“We know that the only way to banish darkness is with more light.
The only way to counter hate is with more love.”
These are the words that our Musician-in-Residence, Rabbi Joshua Warshawsky, spoke to his newborn child at his bris this past month. Such heavy thoughts to share with a newborn.
Had his son been born before October 7th, he might have delivered a lighter message, but the reality of the world we live in today caused him express a more sobering truth.
Each year on Parashat Beshallach, our Torah portion includes the dramatic moments when our people walked through the parted waters of the Red Sea to realize their final liberation from Egyptian servitude. The people celebrated by singing and dancing, and with triumphant celebration – captured in the famous words of the “Song of the Sea.”
This Shabbat is traditionally called “Shabbat Shira,” the Sabbath of Song. Usually, my thoughts turn to music and the power of song. But this year it’s different. The heaviness of the world bears so heavily upon my heart.
The Torah recalls the terror our people felt as they were chased by Pharaoh and his army. Maybe because today, Israel has been forced into this unfair war, I feel more pain and understanding as I read the story this year. How terrifying it must have been for our people to be chased into the sea, with nowhere else to turn!

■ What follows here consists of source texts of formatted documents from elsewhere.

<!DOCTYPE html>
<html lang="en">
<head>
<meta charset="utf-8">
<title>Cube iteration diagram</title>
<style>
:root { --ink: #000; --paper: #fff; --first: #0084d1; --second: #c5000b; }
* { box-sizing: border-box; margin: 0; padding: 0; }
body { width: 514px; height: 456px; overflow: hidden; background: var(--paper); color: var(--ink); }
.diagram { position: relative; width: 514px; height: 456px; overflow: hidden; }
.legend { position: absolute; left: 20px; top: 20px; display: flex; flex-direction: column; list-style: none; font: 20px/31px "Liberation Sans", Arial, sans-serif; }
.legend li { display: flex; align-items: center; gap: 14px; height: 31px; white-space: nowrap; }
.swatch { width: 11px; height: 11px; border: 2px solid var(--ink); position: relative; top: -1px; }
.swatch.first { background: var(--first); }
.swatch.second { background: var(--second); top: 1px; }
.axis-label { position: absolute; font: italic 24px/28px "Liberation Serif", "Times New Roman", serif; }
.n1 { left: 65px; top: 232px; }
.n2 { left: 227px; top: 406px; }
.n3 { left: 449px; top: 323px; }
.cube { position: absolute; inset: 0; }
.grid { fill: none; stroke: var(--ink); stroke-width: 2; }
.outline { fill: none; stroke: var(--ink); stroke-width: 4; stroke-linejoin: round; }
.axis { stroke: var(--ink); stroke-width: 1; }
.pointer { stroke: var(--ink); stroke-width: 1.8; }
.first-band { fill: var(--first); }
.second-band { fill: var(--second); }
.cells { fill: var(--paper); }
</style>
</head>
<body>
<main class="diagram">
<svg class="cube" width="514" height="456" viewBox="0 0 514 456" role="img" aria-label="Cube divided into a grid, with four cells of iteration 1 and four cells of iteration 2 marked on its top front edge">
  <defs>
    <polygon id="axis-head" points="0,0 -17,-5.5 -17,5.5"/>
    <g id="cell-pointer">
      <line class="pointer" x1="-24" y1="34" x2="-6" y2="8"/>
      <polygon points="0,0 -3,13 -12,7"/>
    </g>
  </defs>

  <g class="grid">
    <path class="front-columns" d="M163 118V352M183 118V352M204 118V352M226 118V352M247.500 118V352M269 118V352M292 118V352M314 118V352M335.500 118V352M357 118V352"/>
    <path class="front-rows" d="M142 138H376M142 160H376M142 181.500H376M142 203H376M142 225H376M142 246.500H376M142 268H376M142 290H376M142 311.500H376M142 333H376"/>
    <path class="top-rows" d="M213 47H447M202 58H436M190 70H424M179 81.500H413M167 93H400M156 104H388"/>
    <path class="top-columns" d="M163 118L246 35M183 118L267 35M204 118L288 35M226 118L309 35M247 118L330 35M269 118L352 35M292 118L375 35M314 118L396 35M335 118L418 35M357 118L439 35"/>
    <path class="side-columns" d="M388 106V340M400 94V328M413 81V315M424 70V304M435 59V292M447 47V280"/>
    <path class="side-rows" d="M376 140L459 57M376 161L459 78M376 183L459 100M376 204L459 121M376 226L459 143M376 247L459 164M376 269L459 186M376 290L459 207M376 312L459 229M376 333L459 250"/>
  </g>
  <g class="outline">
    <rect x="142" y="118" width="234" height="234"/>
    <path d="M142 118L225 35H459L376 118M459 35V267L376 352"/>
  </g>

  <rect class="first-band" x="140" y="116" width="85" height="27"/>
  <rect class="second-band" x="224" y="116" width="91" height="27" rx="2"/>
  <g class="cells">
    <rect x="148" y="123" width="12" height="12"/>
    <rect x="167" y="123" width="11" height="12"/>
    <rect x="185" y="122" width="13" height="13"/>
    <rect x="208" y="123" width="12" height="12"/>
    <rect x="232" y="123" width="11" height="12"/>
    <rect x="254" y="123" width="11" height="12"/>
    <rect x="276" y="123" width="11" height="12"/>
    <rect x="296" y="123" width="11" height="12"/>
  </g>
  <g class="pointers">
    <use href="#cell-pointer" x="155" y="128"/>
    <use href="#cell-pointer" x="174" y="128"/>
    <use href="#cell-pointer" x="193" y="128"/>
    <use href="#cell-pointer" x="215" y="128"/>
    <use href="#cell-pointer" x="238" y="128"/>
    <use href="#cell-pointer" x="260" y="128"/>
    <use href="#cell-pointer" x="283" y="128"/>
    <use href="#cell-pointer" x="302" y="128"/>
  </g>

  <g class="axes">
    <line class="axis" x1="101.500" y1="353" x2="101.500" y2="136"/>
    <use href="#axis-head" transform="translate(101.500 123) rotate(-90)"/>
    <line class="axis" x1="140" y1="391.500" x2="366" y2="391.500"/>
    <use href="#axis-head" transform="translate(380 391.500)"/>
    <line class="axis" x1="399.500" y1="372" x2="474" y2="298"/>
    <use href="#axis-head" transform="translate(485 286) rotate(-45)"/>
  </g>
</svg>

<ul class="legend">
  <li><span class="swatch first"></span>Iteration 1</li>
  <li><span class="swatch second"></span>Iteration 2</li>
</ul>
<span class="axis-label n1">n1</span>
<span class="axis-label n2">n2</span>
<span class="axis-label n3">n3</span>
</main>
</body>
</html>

And then I read their words: “Ozi v’zimrat Yah, vay’hi li li’yeshua , God is my strength and my song, and God will be my salvation.” The Israelites sang these resolute words of strength and faith in the midst of their terror and fear. They asked for God to shine some light into their darkened world, to carry them from slavery to freedom.
And their hope gave me hope. Their faith gives me faith.
This is a dark time in our Jewish history. Everyday our hearts break hearing of the war in Israel and knowing innocent people are still held hostage in Gaza. Antisemitism is on the rise and you can feel it. Our world is so badly fractured.
And beyond that, many are facing illness and loss – the loss of marriages, the loss of businesses, the loss of loved ones. We find ourselves terrified and afraid. We struggle. We cry. We feel immense pain, in so many different ways.
And yet, somehow, we find the strength; we survive. We learn that we are stronger than we think.
The Torah this week reminds us that we are a people of faith. We do not walk on this journey alone. We walk with a sense of humility that says, we don’t know it all. We need each other and we need to tap into the divine strength which lives within us all. And we are reminded that even when the journey is difficult and painful, we will find a way to let the light in.
What the Israelites discovered was that they didn’t need to hear God’s voice from the outside. Instead, they learned that God’s voice sings out from inside us. It is a song of strength and salvation – if we can quiet ourselves to hear it, to feel it and to sing it, we can find strength to face whatever life throws our way. As Rabbi Lord Jonathan Sacks said: “Faith is the ability to hear the music beneath the noise.”
Cantor Lori Brock